“The Legend of Swee’ Pea” is thornier than a conventional sports biography, mainly because of the figure it chronicles, the basketball player Lloyd Daniels. Daniels’s life — starting with a difficult upbringing, getting passed through the New York City educational system, and drug and alcohol abuse — has had so many wild swings and second chances that it’s tempting to leave them unspoiled. It is not even clear that Daniels has fully resolved his troubles at the point when the film ends. (With a 2016 copyright, the documentary is itself a few years out of date.)
Daniels, who spent his childhood shuttling between Queens and Brooklyn, was a star high school player in the 1980s but never graduated. (A principal, Saul Lerner, says that Daniels probably “aged out of high school without a single credit.”) He got a chance to enroll at the University of Nevada, Las Vegas, regardless, but was barred from playing after an arrest on drug charges before he joined the team. He was shot multiple times in 1989 and survived — and then made it to the N.B.A., where he played, at first for the San Antonio Spurs, in the 1990s. But David Robinson, who was his teammate for a time, and the coach John Lucas, among others, make it clear that his lack of discipline posed a problem more than once. It is also clear that, more than once, raw talent carried Daniels through.

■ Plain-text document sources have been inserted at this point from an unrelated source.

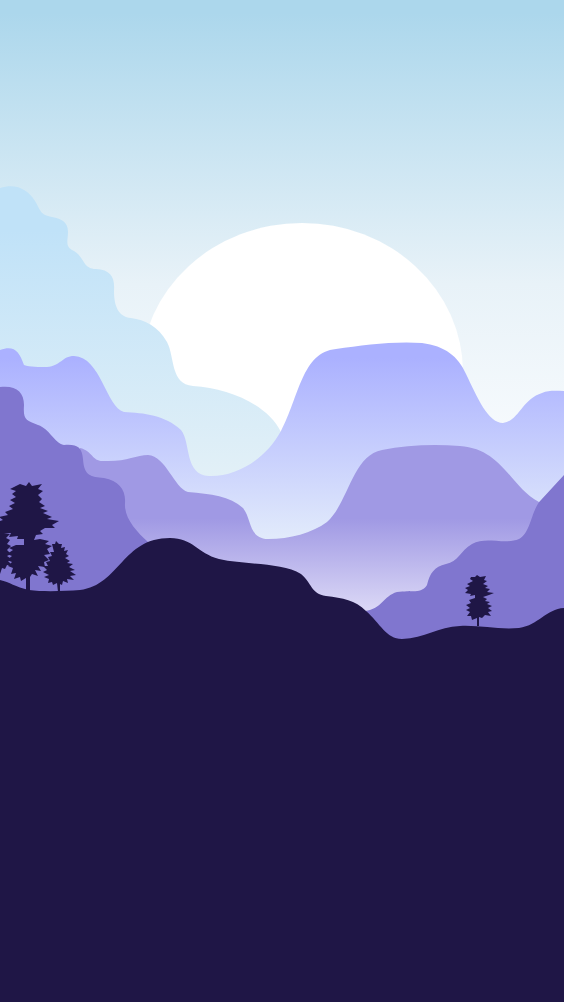
<!DOCTYPE html>
<html lang="en">
<head>
<meta charset="utf-8">
<title>Violet mountain dawn</title>
<style>
  :root {
    --sky-top: #acd7ec;
    --sky-mid: #e8f2f8;
    --sky-low: #f6fafd;
    --sun: #ffffff;
    --mist-top: #c0e2f8;
    --mist-low: #e2f0f7;
    --peak-top: #abb1ff;
    --peak-low: #e2ebfb;
    --ridge-top: #a099e4;
    --ridge-low: #dcd9f6;
    --slope: #8076cf;
    --ground: #1f1646;
  }
  html, body { margin: 0; overflow: hidden; background: var(--ground); }
  .scene { display: block; width: 564px; height: 1002px; }
  .sky-top { stop-color: var(--sky-top); }
  .sky-mid { stop-color: var(--sky-mid); }
  .sky-low { stop-color: var(--sky-low); }
  .mist-top { stop-color: var(--mist-top); }
  .mist-low { stop-color: var(--mist-low); }
  .peak-top { stop-color: var(--peak-top); }
  .peak-low { stop-color: var(--peak-low); }
  .ridge-top { stop-color: var(--ridge-top); }
  .ridge-low { stop-color: var(--ridge-low); }
  .sun { fill: var(--sun); }
  .slope { fill: var(--slope); }
  .ground, .trees { fill: var(--ground); }
</style>
</head>
<body>
<svg class="scene" viewBox="0 0 564 1002" role="img" aria-label="Layered violet mountains in front of a large white sun">
  <defs>
    <linearGradient id="sky" gradientUnits="userSpaceOnUse" x1="0" y1="0" x2="0" y2="430">
      <stop class="sky-top" offset="0.03"/>
      <stop class="sky-mid" offset="0.66"/>
      <stop class="sky-low" offset="1"/>
    </linearGradient>
    <linearGradient id="mist" gradientUnits="userSpaceOnUse" x1="0" y1="187" x2="0" y2="476">
      <stop class="mist-top" offset="0.15"/>
      <stop class="mist-low" offset="1"/>
    </linearGradient>
    <linearGradient id="peak" gradientUnits="userSpaceOnUse" x1="0" y1="342" x2="0" y2="540">
      <stop class="peak-top" offset="0.08"/>
      <stop class="peak-low" offset="1"/>
    </linearGradient>
    <linearGradient id="ridge" gradientUnits="userSpaceOnUse" x1="0" y1="445" x2="0" y2="612">
      <stop class="ridge-top" offset="0.44"/>
      <stop class="ridge-low" offset="1"/>
    </linearGradient>
    <path id="tall-tree" d="M20 484l6 2 3-4 3 4 10-2-4 5 5 2-5 4 4 4-3 3 6 4-5 2 8 3-5 2 9 4-5 2 12 2-7 4 3 3-10 0-5 3 3 3-7 1-2 5 6-1 9 2-4 3 7 2-5 3 3 5-6 1 5 5-5 2 1 5-7-1 3 5-6-1 3 6-6-2-2 3 0 22-4 0 0-21-5 3-1-4-6 2 2-6-5 1 2-6-5-2 4-4-5-2 5-4-5-2 6-4-4-2 7-3 8 0 0-6-7 0 1-3-9 1 2-4-10 0 3-3-9 0 4-5-5-2 9-3-4-3 9-2-3-3 8-3-4-3 6-3-5-3 6-3-4-3 4-3-6-2 6-3z"/>
    <path id="edge-tree" d="M-6 531l4-3 4 2 4 0-2 3 6 1-4 4 4 2-3 4 4 2-4 4 4 4-4 2 6 4-5 1 5 5-6-1-2 4-3-1-2 6-6 0z"/>
    <path id="young-tree" d="M52 544l3 0 1-3 3 3 3 0-1 4 4-1-1 4 4-1-2 4 3 2-4 2 5 3-3 2 6 1-4 3 6 3-5 1 6 4-6 1 4 4-7-1 1 4-5-2-1 4-2-1 0 8-2 0-1-9-4 2-1-3-4 1 1-4-5-2 5-2-6-3 4-2-4-4 5 0-2-4 4-1-2-4 4-1-2-4 4 0-1-4z"/>
    <path id="lone-tree" d="M471 577l4 0 2-2 3 2 6-1-2 4 3 1-4 3 5 2-3 2 5 1-3 3 7 1-5 2-6 2 4 2-2 2 5 1-3 2 5 2-4 2 4 3-4 1 3 4-6-1-3 3-3-1 0 9-2 0 0-8-5 2-1-4-4 0 3-4-4-2 4-2-4-3 5-2-2-3 6-2 0-3-5 1 1-2-6-1 3-3-3-2 5-2-3-2 6-3-3-2z"/>
  </defs>

  <rect width="564" height="1002" fill="url(#sky)"/>
  <ellipse class="sun" cx="302" cy="372" rx="161" ry="149"/>

  <g class="mountains">
    <path fill="url(#mist)" d="M0 188C17 183 28 190 35 201C42 213 40 214 52 217C62 219 68 222 68 232C68 240 65 246 72 250C85 256 82 269 96 269C111 270 115 277 114 291C114 307 119 317 131 318C145 320 158 326 167 342C175 357 170 384 193 386C229 388 268 405 281 432V500H0Z"/>
    <path fill="url(#peak)" d="M0 350C14 345 19 351 24 365C30 367 39 367 47 367C61 366 62 356 74 356C101 357 106 407 124 412C144 413 165 415 181 430C191 442 184 475 209 476C236 477 265 460 281 431C299 397 302 352 336 349C363 345 394 341 422 343C445 346 458 356 466 374C477 397 488 423 503 423C519 421 522 399 542 393C549 390 556 391 564 391V620H0Z"/>
    <path fill="url(#ridge)" d="M80 448C93 451 92 462 104 461C126 462 136 455 148 455C166 456 174 488 188 492C211 494 230 496 243 508C252 519 248 538 268 539C290 539 312 533 327 522C349 502 352 456 382 450C406 445 434 444 460 446C503 449 511 488 539 502L564 560V650H80Z"/>
    <path class="slope" d="M0 387C16 385 24 392 24 405C23 420 26 420 38 425C50 429 54 443 64 445C77 444 82 447 83 459C84 476 91 477 104 478C119 481 126 490 125 503C124 518 136 531 148 542L190 640H0Z"/>
    <path class="slope" d="M365 611C382 609 383 596 397 592C411 590 422 594 427 585C430 573 434 567 446 564C458 562 460 551 472 544C486 536 504 545 519 539C531 533 531 510 541 500L564 475V650H380Z"/>
  </g>

  <path class="ground" d="M0 580C10 582 15 587 29 590C44 592 65 591 80 590C120 585 122 538 170 538C193 538 197 553 219 559C245 565 282 562 301 574C312 583 311 594 326 596C343 598 355 600 366 611C380 623 386 639 402 639C425 638 438 627 460 626C480 625 499 630 519 628C539 625 546 609 564 608V1002H0Z"/>

  <g class="trees">
    <use href="#edge-tree"/>
    <use href="#tall-tree"/>
    <use href="#young-tree"/>
    <use href="#lone-tree"/>
  </g>
</svg>
</body>
</html>
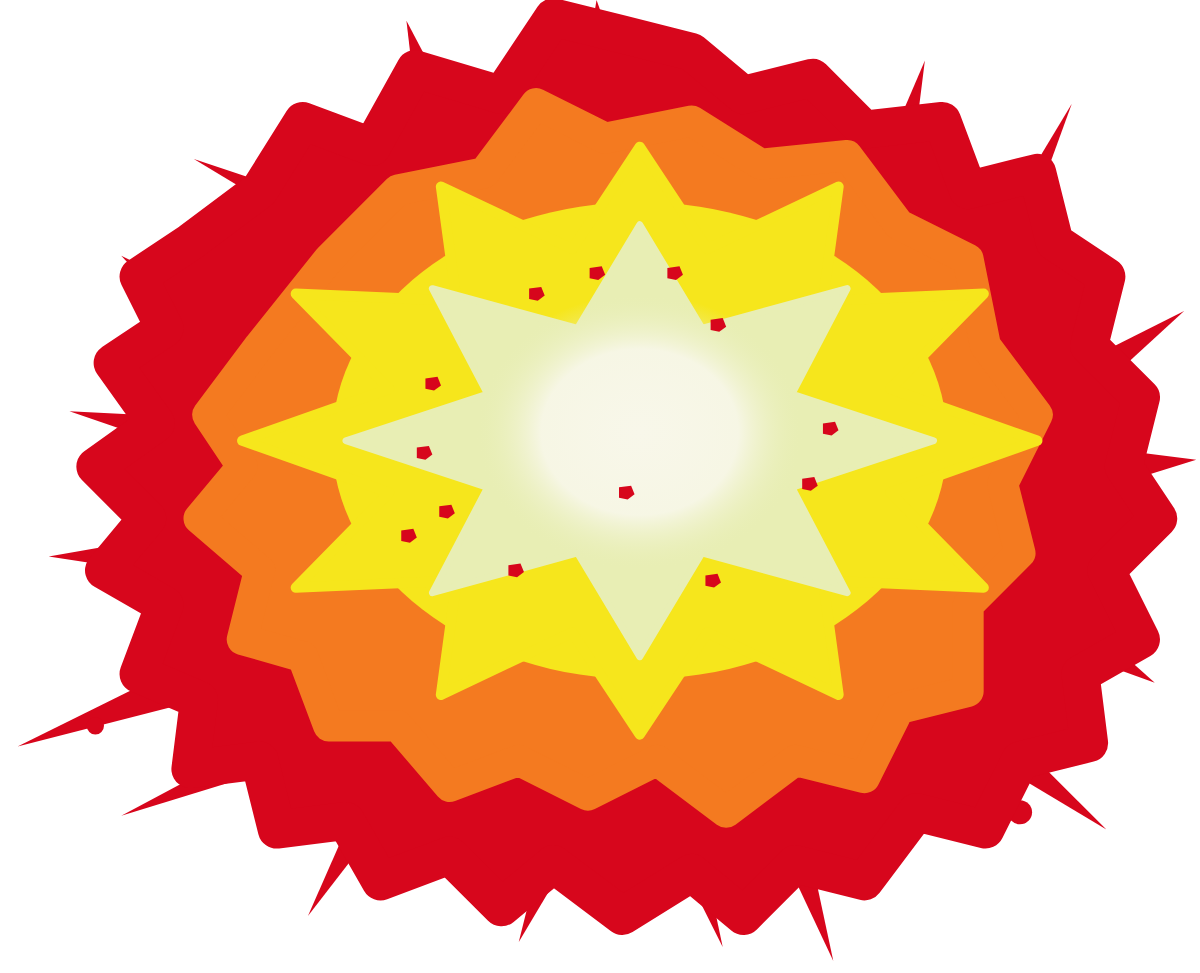
<!DOCTYPE html>
<html lang="en">
<head>
<meta charset="utf-8">
<title>Comic Blast</title>
<style>
  :root {
    --bg: #ffffff;
    --blast-red: #d7061c;
    --blast-orange: #f47a20;
    --blast-yellow: #f6e61c;
    --blast-pale: #e8eeb4;
    --blast-core: #f8f7ea;
  }
  html, body { margin: 0; padding: 0; overflow: hidden; background: var(--bg); }
  .canvas { width: 1200px; height: 973px; position: relative; background: var(--bg); }
  .canvas svg { display: block; width: 1200px; height: 973px; }
  .red { fill: var(--blast-red); stroke: var(--blast-red); stroke-width: 22; stroke-linejoin: round; }
  .red-spike { fill: var(--blast-red); }
  .orange { fill: var(--blast-orange); stroke: var(--blast-orange); stroke-width: 18; stroke-linejoin: round; }
  .yellow { fill: var(--blast-yellow); stroke: var(--blast-yellow); stroke-width: 6; stroke-linejoin: round; }
  .yellow-soft { fill: var(--blast-yellow); }
  .pale { fill: var(--blast-pale); stroke: var(--blast-pale); stroke-width: 4; stroke-linejoin: round; }
  .speck { fill: var(--blast-red); }
</style>
</head>
<body>
<div class="canvas">
  <svg viewBox="0 0 694 563" role="img" aria-label="Cartoon explosion burst">
    <defs>
      <radialGradient id="core-glow" cx="50%" cy="50%" r="50%">
        <stop offset="0%" stop-color="var(--blast-core)"/>
        <stop offset="60%" stop-color="var(--blast-core)" stop-opacity="0.9"/>
        <stop offset="100%" stop-color="var(--blast-pale)" stop-opacity="0"/>
      </radialGradient>
      <path id="speck" d="M-4,-3 L3,-4 L5,1 L1,4 L-4,3 Z"/>
    </defs>

    <g class="outer-spikes">
      <path class="red-spike" d="M105,385 L10,432 L115,405 Z"/>
      <path class="red-spike" d="M80,330 L28,322 L85,312 Z"/>
      <path class="red-spike" d="M75,250 L40,238 L80,240 Z"/>
      <path class="red-spike" d="M95,175 L70,148 L105,165 Z"/>
      <path class="red-spike" d="M150,115 L112,92 L160,108 Z"/>
      <path class="red-spike" d="M240,55 L235,12 L255,50 Z"/>
      <path class="red-spike" d="M340,30 L345,0 L355,28 Z"/>
      <path class="red-spike" d="M520,70 L535,35 L530,75 Z"/>
      <path class="red-spike" d="M590,110 L620,60 L600,115 Z"/>
      <path class="red-spike" d="M645,200 L685,180 L650,212 Z"/>
      <path class="red-spike" d="M660,262 L692,266 L660,276 Z"/>
      <path class="red-spike" d="M640,370 L668,395 L632,382 Z"/>
      <path class="red-spike" d="M600,440 L640,480 L590,450 Z"/>
      <path class="red-spike" d="M470,500 L482,556 L458,505 Z"/>
      <path class="red-spike" d="M410,510 L418,548 L400,512 Z"/>
      <path class="red-spike" d="M310,505 L300,545 L322,508 Z"/>
      <path class="red-spike" d="M200,480 L178,530 L212,486 Z"/>
      <path class="red-spike" d="M130,440 L70,472 L135,452 Z"/>
      <circle class="red-spike" cx="168" cy="470" r="9"/>
      <circle class="red-spike" cx="590" cy="470" r="7"/>
      <circle class="red-spike" cx="55" cy="420" r="5"/>
    </g>

    <path class="red" d="M110,140 L150,110 L175,70 L215,85 L240,40 L290,55 L320,10 L360,20 L400,30 L430,55 L470,45 L500,75 L545,70 L560,110 L600,100 L610,140 L640,160 L630,200 L660,230 L650,270 L670,300 L640,330 L660,370 L625,390 L630,430 L590,440 L570,480 L530,470 L500,510 L460,500 L430,530 L400,505 L360,530 L320,500 L290,525 L260,495 L220,510 L200,475 L160,480 L150,440 L110,445 L115,405 L80,390 L95,350 L60,330 L85,300 L55,270 L90,245 L65,210 L95,190 L80,160 Z"/>

    <path class="orange" d="M150,200 L190,150 L230,110 L280,100 L310,60 L350,80 L400,70 L440,95 L490,90 L520,130 L560,150 L570,200 L600,240 L580,280 L590,320 L560,350 L560,400 L520,410 L500,450 L460,440 L420,470 L380,440 L340,460 L300,440 L260,455 L230,420 L190,420 L175,380 L140,370 L150,330 L115,300 L140,270 L120,240 Z"/>

    <ellipse class="yellow-soft" cx="370" cy="255" rx="178" ry="138"/>
    <path class="yellow" d="M600,255 L515,285 L569,340 L476,336 L485,402 L409,366 L370,425 L331,366 L255,402 L264,336 L171,340 L225,285 L140,255 L225,225 L171,170 L264,174 L255,108 L331,144 L370,85 L409,144 L485,108 L476,174 L569,170 L515,225 Z"/>

    <path class="pale" d="M540,255 L458,282 L490,343 L406,320 L370,380 L334,320 L250,343 L282,282 L200,255 L282,228 L250,167 L334,190 L370,130 L406,190 L490,167 L458,228 Z"/>
    <ellipse cx="370" cy="250" rx="95" ry="80" fill="url(#core-glow)"/>

    <g class="specks">
      <use class="speck" href="#speck" x="310" y="170"/>
      <use class="speck" href="#speck" x="345" y="158"/>
      <use class="speck" href="#speck" x="390" y="158"/>
      <use class="speck" href="#speck" x="415" y="188"/>
      <use class="speck" href="#speck" x="250" y="222"/>
      <use class="speck" href="#speck" x="245" y="262"/>
      <use class="speck" href="#speck" x="480" y="248"/>
      <use class="speck" href="#speck" x="468" y="280"/>
      <use class="speck" href="#speck" x="362" y="285"/>
      <use class="speck" href="#speck" x="298" y="330"/>
      <use class="speck" href="#speck" x="412" y="336"/>
      <use class="speck" href="#speck" x="236" y="310"/>
      <use class="speck" href="#speck" x="258" y="296"/>
    </g>
  </svg>
</div>
</body>
</html>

“The Legend of Swee’ Pea” trails the player in recent years. He takes the opportunity to pay tribute to various mentors, including Lucas and, in particular, another coach, Jerry Tarkanian, who helped him through rough patches. Raspier-voiced than in footage from his teenage years, Daniels revisits the house where he was arrested in Las Vegas in a sting operation and reflects on the incident as a moment when he went down a wrong path. Even so, life hasn’t been straightforward for him. In the contemporary footage, Daniels is shown coaching youth basketball and is described as a successful family man. (He says his ex-wife, whom he indicates did not want to be in the film, did “a good job with my kids.”)
Throughout “The Legend of Swee’ Pea,” we hear voicemails that Daniels has left the director, Benjamin May. He asks the filmmaker for money and at one point suggests that May is trying to exploit him. These voicemails contrast jarringly with the more optimistic, reflective Daniels we see in interviews, in which he speaks frankly about his “nine lives” and his efforts at recovery.
As absorbing as “The Legend of Swee’ Pea” is, it might have been even better if May had pulled back the curtain more on his off-camera interactions with his subject. After all, seeing how Daniels approached starring in a film about his life is now part of that life story.
The Legend of Swee’ Pea